Barstow, Rohde, and Saul’s reporting for the Times is laced through with anecdotes about uncertain and unheroic actions taken by certain members of the crew. This wasn’t because people weren’t brave, Barstow said in a 2010 interview with Democracy Now. Transocean, the company that owned the Deepwater Horizon, gave crew members who were training in safety procedures “very big, thick guidelines,” Barstow said.
But there was a kind of contradiction in these policies. The policies would say, “You really need to act quickly. It’s crucial.” … And yet, they would also say, “But there’s a really big danger if you overreact. And if you overreact, then it could cost us a lot of money, it could create other safety issues.” And you see moments along the way where that contradiction essentially froze key people at key times.
There’s a bit of this freezing on display, but the film centers on the conflict between the right-thinking crew members and the greedy BP execs. The kind of bred-in uncertainty Barstow points to is difficult to convey on film, but it’s much more revealing about the way corporate objectives work against each other to create dangerous conditions than simple execs-versus-grunts rabble-rousing.

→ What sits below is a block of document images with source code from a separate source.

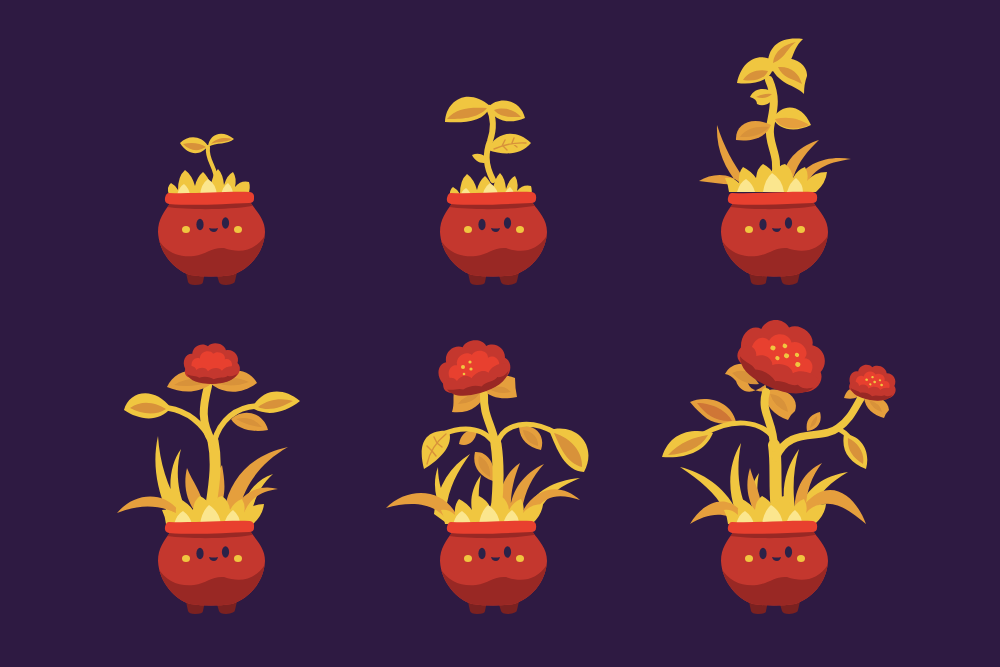
<!DOCTYPE html>
<html lang="en">
<head>
<meta charset="utf-8">
<title>Growing peony in a red pot</title>
<style>
:root{--night:#2e1a42;--gold:#f0c640;--amber:#e59f3d;--rust:#d8923a;--pale:#fbe68e;--red:#c4372e;--bright:#e8402f;--deep:#992824;--foot:#7b2120;--ink:#2b2248}
html,body{margin:0;height:100%;overflow:hidden;background:var(--night)}
svg{display:block;width:1000px;height:667px}
.night{fill:var(--night)}
.gold{fill:var(--gold)}
.amber{fill:var(--amber)}
.rust{fill:var(--rust)}
.pale{fill:var(--pale)}
.red{fill:var(--red)}
.bright{fill:var(--bright)}
.deep{fill:var(--deep)}
.foot{fill:var(--foot)}
.ink{fill:var(--ink)}
.stem{fill:none;stroke:var(--gold);stroke-linecap:round;stroke-linejoin:round}
.vein{fill:none;stroke:var(--rust);stroke-width:1.4;stroke-linecap:round}
</style>
</head>
<body>
<svg viewBox="0 0 1000 667" role="img" aria-label="Six growth stages of a golden peony in a smiling red pot">
<defs>
<clipPath id="pot-body"><path d="M171 202C164 212 158 219 158 232C159 254 176 271 190 275Q211 278 232 275C248 270 264 254 265 232C265 219 257 212 250 202Z"/></clipPath>
<g id="pot">
<path class="foot" d="M185 268L188 282Q189 285 195 285Q203 285 203 282L205 272ZM216 272L219 282Q220 285 226 285Q235 284 235 281L238 268Z"/>
<g clip-path="url(#pot-body)">
<rect class="red" x="156" y="198" width="112" height="82"/>
<path class="deep" d="M156 235C163 251 178 258 194 256C207 254 212 247 224 248C241 254 258 251 268 230V280H156Z"/>
<path class="deep" d="M164 200H256L252 206C228 210 190 210 167 207Z"/>
</g>
<path class="bright" d="M169 193C195 194 227 191 250 192Q255 193 254 199Q254 203 249 203C224 204 194 206 169 204Q164 203 165 198Q166 193 169 193Z"/>
<ellipse class="ink" cx="200" cy="224.5" rx="3.6" ry="5.8"/>
<ellipse class="ink" cx="225.5" cy="223" rx="3.6" ry="5.8"/>
<path class="ink" d="M209 228Q214 229 218 228Q217 232 214 232Q210 232 209 228Z"/>
<ellipse class="gold" cx="186" cy="229.5" rx="4" ry="3.6"/>
<ellipse class="gold" cx="238" cy="229.5" rx="4" ry="3.6"/>
</g>
<g id="mound-low">
<path class="gold" d="M169 195Q166 187 171 183Q175 185 178 190Q178 176 185 170Q192 175 195 186Q197 177 203 172Q208 176 211 186Q212 175 218 169Q223 174 224 185Q227 175 233 172Q237 178 235 187Q241 180 249 182Q251 188 248 195Z"/>
<path class="pale" d="M177 195Q179 187 184 184Q189 188 190 195ZM200 195Q201 184 208 179Q216 184 217 195ZM221 195Q223 186 228 183Q233 188 233 195Z"/>
</g>
<g id="mound-high">
<path class="gold" d="M166 195Q165 187 162 181Q170 180 176 186Q175 176 180 170Q188 174 193 181Q194 171 200 167Q208 171 211 178Q215 168 222 167Q229 172 230 181Q234 173 242 170Q246 177 244 184Q251 175 264 175Q263 186 253 195Z"/>
<path class="pale" d="M174 195Q177 185 183 182Q190 187 192 195ZM200 195Q202 182 209 176Q219 182 221 195ZM224 195Q227 185 233 181Q240 187 240 195Z"/>
</g>
<g id="peony">
<path class="red" d="M-46 10C-53-6-45-21-34-20C-33-36-17-43-7-35C2-46 22-40 24-27C38-30 48-15 44-2C53 8 46 24 36 28C24 41-22 41-34 28C-44 27-49 20-46 10Z"/>
<path class="bright" d="M-34 10C-39-6-29-15-21-11C-20-25-4-29 2-20C10-28 25-20 22-9C33-13 39 3 31 11L18 24L-20 24Z"/>
<path class="red" d="M-46 8C-38 1-29 4-27 12C-21 5-10 6-7 14C1 6 13 6 17 13C23 4 38 2 46 8C47 26 26 38 0 38C-27 38-46 26-46 8Z"/>
<path class="deep" d="M-43 20C-34 25-28 22-22 27C-12 23-3 26 3 30C12 24 21 29 27 23C34 26 40 22 44 18C38 33 20 39 0 39C-24 39-38 33-43 20Z"/>
</g>
<g id="pollen" class="gold">
<circle cx="-14" cy="-5" r="2.8"/><circle cx="-3" cy="-13" r="2.6"/><circle cx="3" cy="-3" r="2.8"/><circle cx="13" cy="-9" r="2.4"/><circle cx="18" cy="1" r="2.8"/><circle cx="-5" cy="4" r="2.4"/>
</g>
</defs>

<rect class="night" width="1000" height="667"/>

<g id="stage-1-sprout">
<path class="stem" stroke-width="4" d="M216 182C217 167 206 161 208 147"/>
<path class="gold" d="M180 143C188 135 201 135 208 146C201 156 188 156 180 143ZM208 147C209 134 222 129 234 139C228 145 216 142 208 147Z"/>
<path class="rust" d="M183 144C192 142 200 143 206 147C198 152 190 151 183 144ZM211 144C216 138 225 137 232 139C226 143 218 141 211 144Z"/>
<use href="#mound-low"/>
<use href="#pot"/>
</g>

<g id="stage-2-seedling">
<path class="stem" stroke-width="6" d="M493 180C484 163 486 151 490 141C494 129 494 118 489 108"/>
<path class="gold" d="M445 122C446 100 468 87 490 106C485 123 462 123 445 122ZM488 107C500 95 521 100 525 118C509 125 494 121 488 107ZM488 150C495 132 516 128 531 143C520 156 503 155 488 150ZM472 155C478 152 486 154 489 162C481 165 475 161 472 155Z"/>
<path class="rust" d="M447 119C456 108 470 107 487 108C478 119 460 119 447 119ZM494 110C506 106 516 111 521 117C511 117 501 118 494 110Z"/>
<path class="vein" d="M494 149Q510 142 526 143M503 146L507 150M512 143L517 147M502 146L505 140M512 143L514 138"/>
<use href="#mound-low" x="282" y="4"/>
<use href="#pot" x="282"/>
</g>

<g id="stage-3-young-plant">
<path class="amber" d="M717 125C716 150 725 168 738 184L745 180C733 163 724 147 717 125ZM699 181C712 173 730 172 741 184C726 186 712 182 699 181ZM819 140C802 145 785 158 783 178L793 178C799 160 808 151 819 140ZM851 159C828 155 804 163 796 182L806 186C814 166 832 162 851 159Z"/>
<path class="stem" stroke-width="8" d="M775 178C780 155 768 145 770 128C772 113 778 101 769 80"/>
<path class="amber" d="M736 140C735 123 753 116 771 125C766 138 751 142 736 140Z"/>
<path class="rust" d="M740 137C746 128 757 126 769 127C761 136 750 137 740 137Z"/>
<path class="gold" d="M768 70C766 48 778 36 803 39C789 52 797 64 775 72ZM737 83C741 62 757 52 772 60C778 76 760 86 737 83ZM769 63C787 52 808 62 807 76Q804 84 804 94C795 84 778 86 769 63ZM750 97C755 86 768 88 775 93C772 105 763 107 757 104Q757 99 750 97ZM773 118C783 102 802 104 811 125C795 133 778 130 773 118Z"/>
<path class="rust" d="M773 63C774 51 785 44 796 42C786 49 786 58 773 63ZM743 80C749 71 759 69 768 71C765 79 754 82 743 80ZM778 67C791 66 799 73 802 84C791 78 783 78 778 67ZM756 97Q764 93 772 94Q766 100 756 97Z"/>
<path class="amber" d="M775 119C789 116 800 119 809 125C795 131 780 129 775 119Z"/>
<use href="#mound-high" x="563" y="-3"/>
<use href="#pot" x="563"/>
</g>

<g id="stage-4-bud">
<path class="gold" d="M158 436C151 468 159 495 171 522L186 520C169 490 160 467 158 436ZM181 449C169 466 167 490 176 517L187 512C176 490 176 467 181 449ZM273 474C253 481 243 497 240 520L250 519C254 499 260 486 273 474Z"/>
<path class="amber" d="M117 513C135 491 168 490 182 516C158 503 138 505 117 513ZM187 468C182 489 189 506 199 516C209 500 194 486 187 468ZM222 465C211 481 213 500 217 512C227 497 225 482 222 465ZM288 447C251 455 229 479 224 512L237 518C243 486 260 463 288 447ZM278 489C260 484 240 491 233 516L242 518C249 497 262 491 278 489Z"/>
<path class="stem" stroke-width="11" d="M211 505C215 480 217 461 213 441"/>
<path class="stem" stroke-width="8" d="M213 443C200 422 203 406 208 386"/>
<path class="stem" stroke-width="5.5" d="M213 443C202 422 187 411 168 408M214 442C220 420 236 407 257 406"/>
<path class="gold" d="M124 410C129 390 155 386 171 408C158 423 139 420 124 410ZM252 408C262 389 282 386 300 401C285 413 267 417 252 408Z"/>
<path class="rust" d="M130 408C143 399 156 403 166 409C156 416 141 414 130 408ZM258 407C270 398 283 398 293 401C282 407 269 412 258 407Z"/>
<path class="amber" d="M231 419C244 407 264 413 268 430C252 433 237 429 231 419ZM167 387C174 371 192 367 212 372C237 367 251 371 257 383C241 395 224 394 211 384C196 395 180 392 167 387Z"/>
<path class="rust" d="M236 419Q252 415 262 427Q248 426 236 419ZM174 385Q190 375 210 382Q192 388 174 385ZM215 382Q232 374 249 382Q230 389 215 382Z"/>
<use href="#peony" transform="translate(212 364) scale(.58 .51)"/>
<use href="#mound-high" y="329"/>
<use href="#pot" y="329"/>
</g>

<g id="stage-5-bloom">
<path class="gold" d="M470 454C449 467 437 488 434 514L445 522C446 493 455 475 470 454ZM438 467C431 486 437 505 446 520L455 516C444 500 438 486 438 467ZM481 475C470 490 470 504 473 516L481 514C478 502 478 489 481 475ZM580 478C549 481 529 495 523 520L535 520C543 498 558 487 580 478Z"/>
<path class="amber" d="M386 508C408 486 446 487 459 520L448 522C436 502 410 501 386 508ZM520 463C502 475 497 496 501 516L511 514C510 495 513 480 520 463ZM544 464C522 474 509 494 510 516L521 518C523 495 531 478 544 464ZM580 500C562 484 537 484 521 514L531 518C542 494 559 493 580 500Z"/>
<path class="amber" d="M475 452C490 451 497 469 493 481C478 476 472 465 475 452ZM459 444C461 433 468 429 477 431C475 443 467 447 459 444ZM519 427C535 423 546 435 541 450C528 447 520 440 519 427ZM455 388C452 396 455 403 452 412C469 414 482 406 485 392ZM483 390C488 377 501 372 515 378Q515 388 517 397C503 400 491 398 483 390Z"/>
<path class="rust" d="M479 456C488 460 491 470 490 477C480 471 477 464 479 456ZM523 430C533 431 539 439 538 446C529 444 524 438 523 430ZM458 404Q465 394 480 393Q473 404 458 404ZM489 389Q502 383 511 392Q499 395 489 389Z"/>
<path class="stem" stroke-width="11" d="M496 512C499 483 499 464 496 444"/>
<path class="stem" stroke-width="8" d="M496 446C492 424 483 416 484 395"/>
<path class="stem" stroke-width="5" d="M495 446C487 428 465 425 443 434M497 444C503 423 529 418 556 433"/>
<path class="gold" d="M424 469C419 450 420 429 449 431C454 446 439 460 424 469ZM549 430C577 422 598 446 584 472C565 471 557 450 549 430Z"/>
<path class="rust" d="M554 433C571 438 583 452 582 467C567 463 561 449 554 433Z"/>
<path class="vein" d="M446 434Q431 446 427 464M437 443L442 447M432 451L436 456M437 443L434 437M432 451L427 446"/>
<use href="#peony" transform="translate(474 368) rotate(-16) scale(.74 .66)"/>
<g class="gold"><circle cx="463" cy="367" r="2"/><circle cx="470" cy="362" r="1.6"/><circle cx="471" cy="369" r="1.6"/><circle cx="464" cy="374" r="1.3"/></g>
<use href="#mound-high" x="279" y="329"/>
<use href="#pot" x="282" y="329"/>
</g>

<g id="stage-6-full-bloom">
<path class="gold" d="M680 467C705 473 729 490 740 518L729 520C721 498 704 483 680 467ZM741 443C726 468 728 496 739 520L750 517C738 493 736 470 741 443ZM759 473C748 488 750 504 755 517L763 514C757 501 756 488 759 473ZM799 449C784 470 780 494 787 516L796 514C792 492 793 470 799 449ZM848 472C822 476 803 490 796 518L808 520C815 496 828 484 848 472Z"/>
<path class="amber" d="M690 524C704 500 730 491 746 518L739 523C725 510 706 514 690 524ZM750 468C744 488 749 504 758 516C766 503 755 486 750 468ZM822 463C803 472 793 491 795 514L806 514C805 494 811 477 822 463ZM866 524C855 494 829 476 805 504L803 518C825 490 848 509 866 524Z"/>
<path class="amber" d="M690 402C705 395 731 400 736 422C716 427 706 421 690 402ZM807 431C805 420 811 414 820 412C823 424 816 430 807 431ZM725 374C733 359 755 359 766 384C752 396 740 393 736 381Q731 375 725 374ZM748 374C745 387 754 393 767 391L762 370ZM764 391C784 385 800 397 795 411Q790 415 788 420C774 415 765 406 764 391ZM844 398C847 387 855 385 864 392Q857 401 844 398ZM864 397C876 395 888 399 889 410Q885 414 884 418C874 415 865 409 864 397Z"/>
<path class="rust" d="M732 373Q748 365 759 384Q744 386 732 373ZM770 394Q785 395 788 412Q774 407 770 394ZM810 428Q812 419 817 416Q818 424 810 428ZM869 400Q880 403 882 412Q872 409 869 400Z"/>
<path fill="#cf7636" d="M697 403C713 403 727 411 732 421C716 422 706 415 697 403Z"/>
<path class="stem" stroke-width="12" d="M777 512C774 485 777 465 774 445"/>
<path class="stem" stroke-width="8" d="M774 448C774 421 760 413 766 392"/>
<path class="stem" stroke-width="5" d="M773 437C760 421 733 417 704 434M836 428Q846 432 850 439"/>
<path class="stem" stroke-width="7.5" d="M776 458C788 426 821 441 838 428C849 421 854 410 861 398"/>
<path class="gold" d="M662 457C670 432 691 428 713 433C705 452 685 459 662 457ZM844 434C861 435 871 451 866 469C849 462 841 451 844 434Z"/>
<path class="rust" d="M668 455C680 442 694 437 708 435C701 448 685 454 668 455ZM848 438C859 443 865 454 863 464C852 457 847 449 848 438Z"/>
<g transform="translate(783 357) rotate(24) scale(.92 .84)"><use href="#peony"/><use href="#pollen"/></g>
<g transform="translate(873 383) rotate(10) scale(.49 .44)"><use href="#peony"/><use href="#pollen"/></g>
<use href="#mound-high" x="562" y="329"/>
<use href="#pot" x="563" y="329"/>
</g>
</svg>
</body>
</html>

The damage to the Gulf is a shadow presence in this film, personified only by an oil-covered pelican that appears, thrashing wildly, in the cabin of a nearby boat as the disaster unfolds. Interviewed recently by the Times, the real-life Mike Williams said that the victims’ families had long been upset by what they see as an excessive focus on the environmental effects of the spill. “We understand the oil. It’s bad, yes,” Williams told the Times. “The birds are dying and the shrimp and the crabs and all that stuff. But those aren’t brothers, sisters, uncles, aunts, sons, daughters. Shrimp can come back. People, you can’t bring those guys back.”

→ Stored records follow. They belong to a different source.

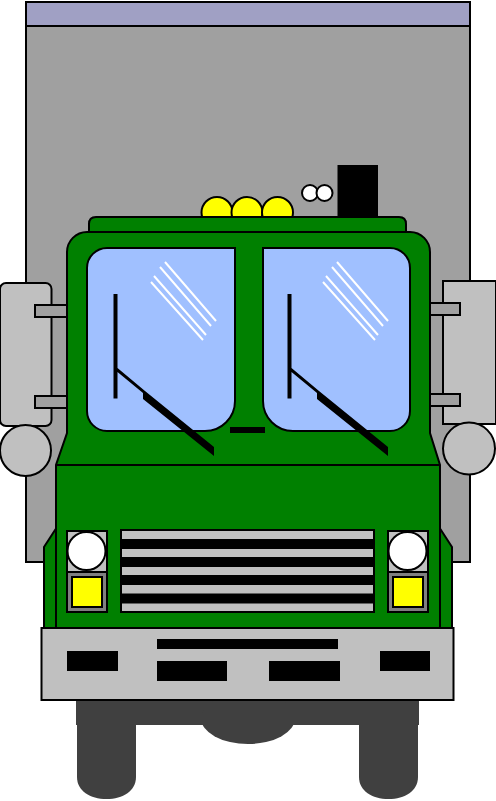
<!DOCTYPE html>
<html lang="en">
<head>
<meta charset="utf-8">
<title>Green truck, front view</title>
<style>
:root {
  --paper: #fff;
  --ink: #000;
  --box: #a0a0a0;
  --roof: #a0a0c4;
  --cab: #008000;
  --glass: #a0c0ff;
  --metal: #c0c0c0;
  --bracket: #a0a0a0;
  --lamp-frame: #808080;
  --amber: #ff0;
  --tyre: #404040;
}
html, body { margin: 0; background: var(--paper); overflow: hidden; }
svg { display: block; width: 496px; height: 801px; }
.outlined { stroke: var(--ink); stroke-width: 2; }
.box { fill: var(--box); }
.roof { fill: var(--roof); }
.cab { fill: var(--cab); }
.glass { fill: var(--glass); }
.metal { fill: var(--metal); }
.bracket { fill: var(--bracket); }
.lamp-frame { fill: var(--lamp-frame); }
.amber { fill: var(--amber); }
.white { fill: var(--paper); }
.tyre { fill: var(--tyre); }
.black { fill: var(--ink); }
.glint { stroke: var(--paper); stroke-width: 2; fill: none; }
.seam { stroke: var(--ink); stroke-width: 2; fill: none; }
</style>
</head>
<body>
<svg viewBox="0 0 496 801" role="img" aria-label="Front view of a green box truck">
  <defs>
    <path id="glints" class="glint" d="M165 262L216 321M160 267L211 326M154 276L206 335M151 282L203 340"/>
    <path id="wiper" class="black" d="M113.5 294H117.5V368L145 391L214 447V456L143 399V393L117.5 372V398.5H113.5Z"/>
    <g id="headlamp">
      <rect class="metal outlined" x="67" y="531" width="40" height="81"/>
      <rect class="lamp-frame outlined" x="67" y="572" width="40" height="40"/>
      <rect class="amber outlined" x="72" y="577" width="30" height="30"/>
      <circle class="white outlined" cx="86.5" cy="551" r="19"/>
    </g>
    <path id="wheel" class="tyre" d="M77 700H136V777C136 791 123 799 106.5 799S77 791 77 777Z"/>
  </defs>

  <g id="cargo-box">
    <rect class="box outlined" x="26" y="2" width="444" height="560"/>
    <rect class="roof outlined" x="26" y="2" width="444" height="24"/>
  </g>

  <g id="undercarriage">
    <use href="#wheel"/>
    <use href="#wheel" x="282"/>
    <rect class="tyre" x="76" y="695" width="343" height="30"/>
    <ellipse class="tyre" cx="248" cy="718" rx="47" ry="26"/>
  </g>

  <g id="roof-fittings">
    <rect class="black" x="337.5" y="165" width="40.5" height="54"/>
    <circle class="white outlined" cx="310" cy="193" r="8"/>
    <circle class="white outlined" cx="324.5" cy="193" r="8"/>
    <circle class="amber outlined" cx="217" cy="212.5" r="15.5"/>
    <circle class="amber outlined" cx="247" cy="212.5" r="15.5"/>
    <circle class="amber outlined" cx="277.5" cy="212.5" r="15.5"/>
  </g>

  <g id="mirrors">
    <rect class="metal outlined" x="0" y="283" width="51.5" height="143" rx="6"/>
    <rect class="metal outlined" x="443" y="281" width="53" height="143"/>
    <circle class="metal outlined" cx="25.5" cy="450.5" r="25.5"/>
    <circle class="metal outlined" cx="469" cy="448.5" r="26"/>
    <rect class="bracket outlined" x="35" y="305" width="34" height="12"/>
    <rect class="bracket outlined" x="35" y="396" width="34" height="12"/>
    <rect class="bracket outlined" x="427" y="303" width="33" height="12"/>
    <rect class="bracket outlined" x="427" y="394" width="33" height="12"/>
  </g>

  <g id="cab">
    <path class="cab outlined" d="M89 233V224Q89 217 96 217H399Q406 217 406 224V233Z"/>
    <path class="cab outlined" d="M57 527L44 547V630H452V547L439 527Z"/>
    <path class="cab outlined" d="M56 630V465L67 433V252A20 20 0 0 1 87 232H410A20 20 0 0 1 430 252V433L440 465V630Z"/>
    <path class="seam" d="M56 465H440"/>
  </g>

  <g id="windows">
    <path class="glass outlined" d="M107 248H235V401A30 30 0 0 1 205 431H107A20 20 0 0 1 87 411V268A20 20 0 0 1 107 248Z"/>
    <path class="glass outlined" d="M263 248H390A20 20 0 0 1 410 268V411A20 20 0 0 1 390 431H293A30 30 0 0 1 263 401Z"/>
    <use href="#glints"/>
    <use href="#glints" x="172"/>
    <use href="#wiper"/>
    <use href="#wiper" x="174"/>
    <rect class="black" x="230" y="427" width="35" height="6"/>
  </g>

  <g id="grille">
    <rect class="metal outlined" x="121" y="530" width="253" height="82"/>
    <path class="black" d="M121 539H374V549H121ZM121 557H374V567H121ZM121 575H374V585H121ZM121 593.5H374V603.5H121Z"/>
  </g>

  <g id="headlamps">
    <use href="#headlamp"/>
    <use href="#headlamp" x="321"/>
  </g>

  <g id="bumper">
    <rect class="metal outlined" x="41.5" y="628" width="412" height="72"/>
    <rect class="black" x="157" y="639" width="181" height="10"/>
    <rect class="black" x="67" y="651" width="51" height="20"/>
    <rect class="black" x="380" y="651" width="50" height="20"/>
    <rect class="black" x="157" y="661" width="70" height="20"/>
    <rect class="black" x="269" y="661" width="71" height="20"/>
  </g>
</svg>
</body>
</html>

But surely it’s possible to have feeling for these human losses, while still believing that what happened to the Gulf deserves consideration. In the century-plus of resource extraction that has brought us to our current climate tipping point, you can find many such episodes of human tragedy: the Senghenydd pit disaster, which killed 439 coal miners in Wales in 1913; the Lac-Mégantic oil transport train derailment, which took the lives of 47 in Quebec in 2013. I hope it doesn’t take away from the grief of any of the families who were affected to argue that these periodic acute disasters are epiphenomena, compared with the bigger story of environmental degradation and loss in modern times, which threatens life on Earth as we know it.

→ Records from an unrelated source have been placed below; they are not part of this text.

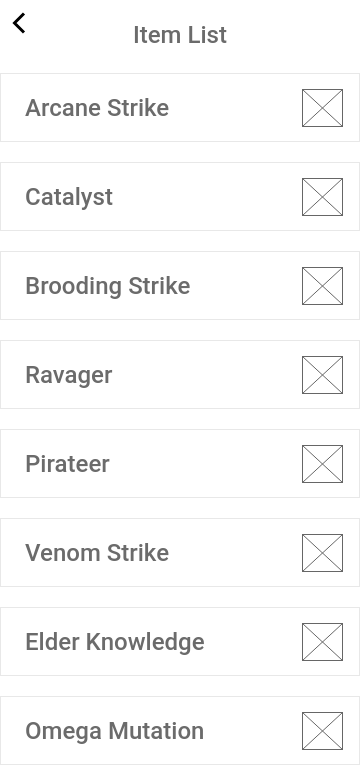
<!DOCTYPE html>
<html lang="en">
<head>
<meta charset="utf-8">
<title>Item List</title>
<style>
  :root {
    --surface: #ffffff;
    --text: #6b6b6b;
    --border: #e8e8e8;
    --placeholder: #666666;
    --arrow: #000000;
  }
  * { box-sizing: border-box; margin: 0; padding: 0; }
  body {
    width: 360px;
    height: 766px;
    overflow: hidden;
    background: var(--surface);
    color: var(--text);
    font: 500 24px/28px Roboto, "Open Sans", sans-serif;
  }
  .header {
    position: relative;
    height: 73px;
    padding-top: 21px;
    text-align: center;
  }
  .header h1 { font: inherit; }
  .back {
    position: absolute;
    left: 12px;
    top: 12px;
    width: 14px;
    height: 22px;
  }
  .back svg, .thumb { display: block; }
  .items {
    display: flex;
    flex-direction: column;
    gap: 20px;
    list-style: none;
  }
  .item {
    display: flex;
    align-items: center;
    justify-content: space-between;
    height: 69px;
    padding: 0 16px 0 24px;
    border: 1px solid var(--border);
  }
  .thumb {
    width: 41px;
    height: 38px;
    fill: none;
    stroke: var(--placeholder);
  }
</style>
</head>
<body>
  <svg width="0" height="0" style="position:absolute" aria-hidden="true">
    <defs>
      <g id="placeholder">
        <rect x="0.5" y="0.5" width="40" height="37"/>
        <line x1="0.5" y1="0.5" x2="40.5" y2="37.5"/>
        <line x1="40.5" y1="0.5" x2="0.5" y2="37.5"/>
      </g>
    </defs>
  </svg>

  <header class="header">
    <a class="back" href="#" aria-label="Back">
      <svg width="14" height="22" viewBox="0 0 14 22" fill="none" stroke="var(--arrow)" stroke-width="3">
        <path d="M12 1.5 2.5 11 12 20.5"/>
      </svg>
    </a>
    <h1>Item List</h1>
  </header>

  <ul class="items">
    <li class="item"><span>Arcane Strike</span><svg class="thumb" aria-hidden="true"><use href="#placeholder"/></svg></li>
    <li class="item"><span>Catalyst</span><svg class="thumb" aria-hidden="true"><use href="#placeholder"/></svg></li>
    <li class="item"><span>Brooding Strike</span><svg class="thumb" aria-hidden="true"><use href="#placeholder"/></svg></li>
    <li class="item"><span>Ravager</span><svg class="thumb" aria-hidden="true"><use href="#placeholder"/></svg></li>
    <li class="item"><span>Pirateer</span><svg class="thumb" aria-hidden="true"><use href="#placeholder"/></svg></li>
    <li class="item"><span>Venom Strike</span><svg class="thumb" aria-hidden="true"><use href="#placeholder"/></svg></li>
    <li class="item"><span>Elder Knowledge</span><svg class="thumb" aria-hidden="true"><use href="#placeholder"/></svg></li>
    <li class="item"><span>Omega Mutation</span><svg class="thumb" aria-hidden="true"><use href="#placeholder"/></svg></li>
  </ul>
</body>
</html>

I wish there were a way to tell both tales at once. Big movies like Deepwater Horizon are way better at showing the heroism and sacrifice of individual humans than pondering the kind of damage this disaster did to the Gulf—never mind the kind of existential damage oil is doing to us all. I left the film moved to tears, and still feeling like something huge was missing.